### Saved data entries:
━━━━━━━━

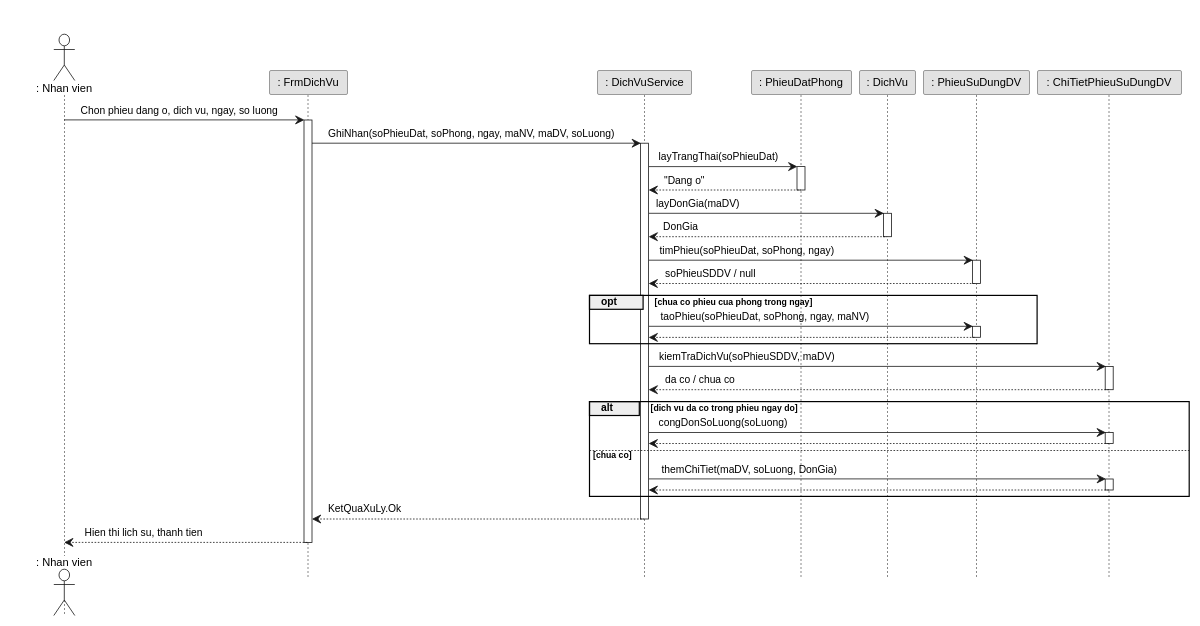
<!DOCTYPE html>
<html lang="vi">
<head>
<meta charset="utf-8">
<title>Sequence diagram: Ghi nhan dich vu</title>
<style>
:root {
  --ink: #181818;
  --text: #000;
  --paper: #fff;
  --node: #e2e2e2;
  --node-border: #9a9a9a;
  --tab: #eee;
  --lifeline: #8a8a8a;
}
* { box-sizing: border-box; }
html, body { margin: 0; overflow: hidden; background: var(--paper); }
.diagram {
  position: relative;
  width: 1200px;
  height: 626px;
  overflow: hidden;
  color: var(--text);
  font-family: "Liberation Sans", Arial, sans-serif;
}
.lines { position: absolute; inset: 0; display: block; }
.lifelines { stroke: var(--lifeline); stroke-width: 1; stroke-dasharray: 2 2; }
.activations rect { fill: var(--paper); stroke: var(--ink); stroke-width: .8; }
.calls, .replies { stroke: var(--ink); stroke-width: .8; }
.replies { stroke-dasharray: 1.6 1.6; }
.heads { fill: var(--ink); stroke: var(--ink); stroke-width: .8; }
.fragments { fill: none; stroke: var(--text); stroke-width: 1.2; }
.fragments .tab { fill: var(--tab); }
.fragments .divider { stroke: var(--ink); stroke-width: .8; stroke-dasharray: 1.6 1.6; }
.actors { fill: none; stroke: var(--ink); stroke-width: .8; }
.actors circle, .actors ellipse { fill: var(--node); }
.participant {
  position: absolute;
  top: 69.5px;
  height: 25px;
  display: flex;
  align-items: center;
  justify-content: center;
  padding-bottom: 1px;
  background: var(--node);
  border: 1px solid var(--node-border);
  border-radius: 2px;
  font-size: 11.1px;
  white-space: nowrap;
}
.actor, .message, .guard, .operator {
  position: absolute;
  margin: 0;
  line-height: 14px;
  white-space: nowrap;
}
.actor { left: 36px; font-size: 11.1px; }
.message { font-size: 10.3px; }
.operator { font-size: 10.3px; font-weight: bold; }
.guard { font-size: 8.7px; font-weight: bold; }
</style>
</head>
<body>
<main class="diagram">
  <svg class="lines" width="1200" height="626" viewBox="0 0 1200 626" aria-hidden="true">
    <defs>
      <path id="head-right" d="M0 0L-8-4L-5 0L-8 4Z"/>
      <path id="head-left" d="M0 0L8-4L5 0L8 4Z"/>
      <g id="stick-figure">
        <ellipse cx="0" cy="6" rx="5.3" ry="5.8"/>
        <path d="M0 12V31M-10.5 15.5H10.5M0 31L-10.5 46.5M0 31L10.5 46.5"/>
      </g>
    </defs>

    <g class="lifelines">
      <path d="M64.5 95V556M64.5 600V614"/>
      <path d="M308 95V579"/>
      <path d="M644.5 95V579"/>
      <path d="M801 95V579"/>
      <path d="M887.5 95V579"/>
      <path d="M976.5 95V579"/>
      <path d="M1109 95V579"/>
    </g>

    <g class="actors">
      <use href="#stick-figure" x="64.3" y="34"/>
      <use href="#stick-figure" x="64.3" y="569"/>
    </g>

    <g class="activations">
      <rect x="304" y="120" width="8" height="422.5"/>
      <rect x="640.6" y="143.2" width="8" height="375.8"/>
      <rect x="797" y="166.6" width="8" height="23.4"/>
      <rect x="883.5" y="213.3" width="8" height="23.4"/>
      <rect x="972.5" y="260.2" width="8" height="23.3"/>
      <rect x="972.5" y="326.3" width="8" height="11"/>
      <rect x="1105.2" y="366.4" width="8" height="23.3"/>
      <rect x="1105.2" y="432.5" width="8" height="11"/>
      <rect x="1105.2" y="479" width="8" height="11"/>
    </g>

    <g class="calls">
      <path d="M64 119.9H300"/>
      <path d="M312 143.2H637"/>
      <path d="M649 166.6H793"/>
      <path d="M649 213.3H879"/>
      <path d="M649 260.2H968"/>
      <path d="M649 326.3H968"/>
      <path d="M649 366.4H1101"/>
      <path d="M649 432.5H1101"/>
      <path d="M649 478.9H1101"/>
    </g>

    <g class="replies">
      <path d="M653 190H801"/>
      <path d="M653 236.7H887"/>
      <path d="M653 283.5H976"/>
      <path d="M653 337.4H976"/>
      <path d="M653 389.7H1109"/>
      <path d="M653 443.5H1109"/>
      <path d="M653 490H1109"/>
      <path d="M317 519H644"/>
      <path d="M69 542.4H308"/>
    </g>

    <g class="heads">
      <use href="#head-right" x="303.5" y="119.9"/>
      <use href="#head-right" x="640" y="143.2"/>
      <use href="#head-right" x="796.5" y="166.6"/>
      <use href="#head-right" x="883" y="213.3"/>
      <use href="#head-right" x="972" y="260.2"/>
      <use href="#head-right" x="972" y="326.3"/>
      <use href="#head-right" x="1105" y="366.4"/>
      <use href="#head-right" x="1105" y="432.5"/>
      <use href="#head-right" x="1105" y="478.9"/>
      <use href="#head-left" x="649.5" y="190"/>
      <use href="#head-left" x="649.5" y="236.7"/>
      <use href="#head-left" x="649.5" y="283.5"/>
      <use href="#head-left" x="649.5" y="337.4"/>
      <use href="#head-left" x="649.5" y="389.7"/>
      <use href="#head-left" x="649.5" y="443.5"/>
      <use href="#head-left" x="649.5" y="490"/>
      <use href="#head-left" x="312.8" y="519"/>
      <use href="#head-left" x="65" y="542.4"/>
    </g>

    <g class="fragments">
      <rect class="tab" x="589.5" y="295.4" width="53.6" height="13.9"/>
      <rect x="589.5" y="295.4" width="447.6" height="48.3"/>
      <rect class="tab" x="589.5" y="401.6" width="49.8" height="13.9"/>
      <rect x="589.5" y="401.6" width="599.7" height="94.8"/>
      <path class="divider" d="M589.5 450.5H1189"/>
    </g>
  </svg>

  <span class="actor" style="top:81px">: Nhan vien</span>
  <span class="actor" style="top:555px">: Nhan vien</span>

  <div class="participant" style="left:268.5px;width:79px">: FrmDichVu</div>
  <div class="participant" style="left:597px;width:95px">: DichVuService</div>
  <div class="participant" style="left:750.5px;width:101px">: PhieuDatPhong</div>
  <div class="participant" style="left:858.5px;width:57.5px">: DichVu</div>
  <div class="participant" style="left:923px;width:106.5px">: PhieuSuDungDV</div>
  <div class="participant" style="left:1036.5px;width:145px">: ChiTietPhieuSuDungDV</div>

  <p class="message" style="left:80.5px;top:104px">Chon phieu dang o, dich vu, ngay, so luong</p>
  <p class="message" style="left:328px;top:127px">GhiNhan(soPhieuDat, soPhong, ngay, maNV, maDV, soLuong)</p>
  <p class="message" style="left:658.5px;top:150px">layTrangThai(soPhieuDat)</p>
  <p class="message" style="left:664px;top:174px">"Dang o"</p>
  <p class="message" style="left:656px;top:197px">layDonGia(maDV)</p>
  <p class="message" style="left:663px;top:220px">DonGia</p>
  <p class="message" style="left:659.5px;top:244px">timPhieu(soPhieuDat, soPhong, ngay)</p>
  <p class="message" style="left:665px;top:267px">soPhieuSDDV / null</p>

  <span class="operator" style="left:601px;top:295px">opt</span>
  <span class="guard" style="left:654.5px;top:295px">[chua co phieu cua phong trong ngay]</span>
  <p class="message" style="left:660.5px;top:310px">taoPhieu(soPhieuDat, soPhong, ngay, maNV)</p>

  <p class="message" style="left:659px;top:350px">kiemTraDichVu(soPhieuSDDV, maDV)</p>
  <p class="message" style="left:665px;top:373px">da co / chua co</p>

  <span class="operator" style="left:601px;top:401px">alt</span>
  <span class="guard" style="left:650.5px;top:401px">[dich vu da co trong phieu ngay do]</span>
  <p class="message" style="left:658.5px;top:416px">congDonSoLuong(soLuong)</p>
  <span class="guard" style="left:593px;top:448px">[chua co]</span>
  <p class="message" style="left:661.5px;top:463px">themChiTiet(maDV, soLuong, DonGia)</p>

  <p class="message" style="left:328px;top:502px">KetQuaXuLy.Ok</p>
  <p class="message" style="left:84.5px;top:526px">Hien thi lich su, thanh tien</p>
</main>
</body>
</html>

━━━━━━━━

### Exercise aim:
Begin at the first line of the entries and stop after the line holding "var(--paper); stroke: var(--ink);"; repeat those lines exactly, but not the pictures.

### Response below:
<!DOCTYPE html>
<html lang="vi">
<head>
<meta charset="utf-8">
<title>Sequence diagram: Ghi nhan dich vu</title>
<style>
:root {
  --ink: #181818;
  --text: #000;
  --paper: #fff;
  --node: #e2e2e2;
  --node-border: #9a9a9a;
  --tab: #eee;
  --lifeline: #8a8a8a;
}
* { box-sizing: border-box; }
html, body { margin: 0; overflow: hidden; background: var(--paper); }
.diagram {
  position: relative;
  width: 1200px;
  height: 626px;
  overflow: hidden;
  color: var(--text);
  font-family: "Liberation Sans", Arial, sans-serif;
}
.lines { position: absolute; inset: 0; display: block; }
.lifelines { stroke: var(--lifeline); stroke-width: 1; stroke-dasharray: 2 2; }
.activations rect { fill: var(--paper); stroke: var(--ink); stroke-width: .8; }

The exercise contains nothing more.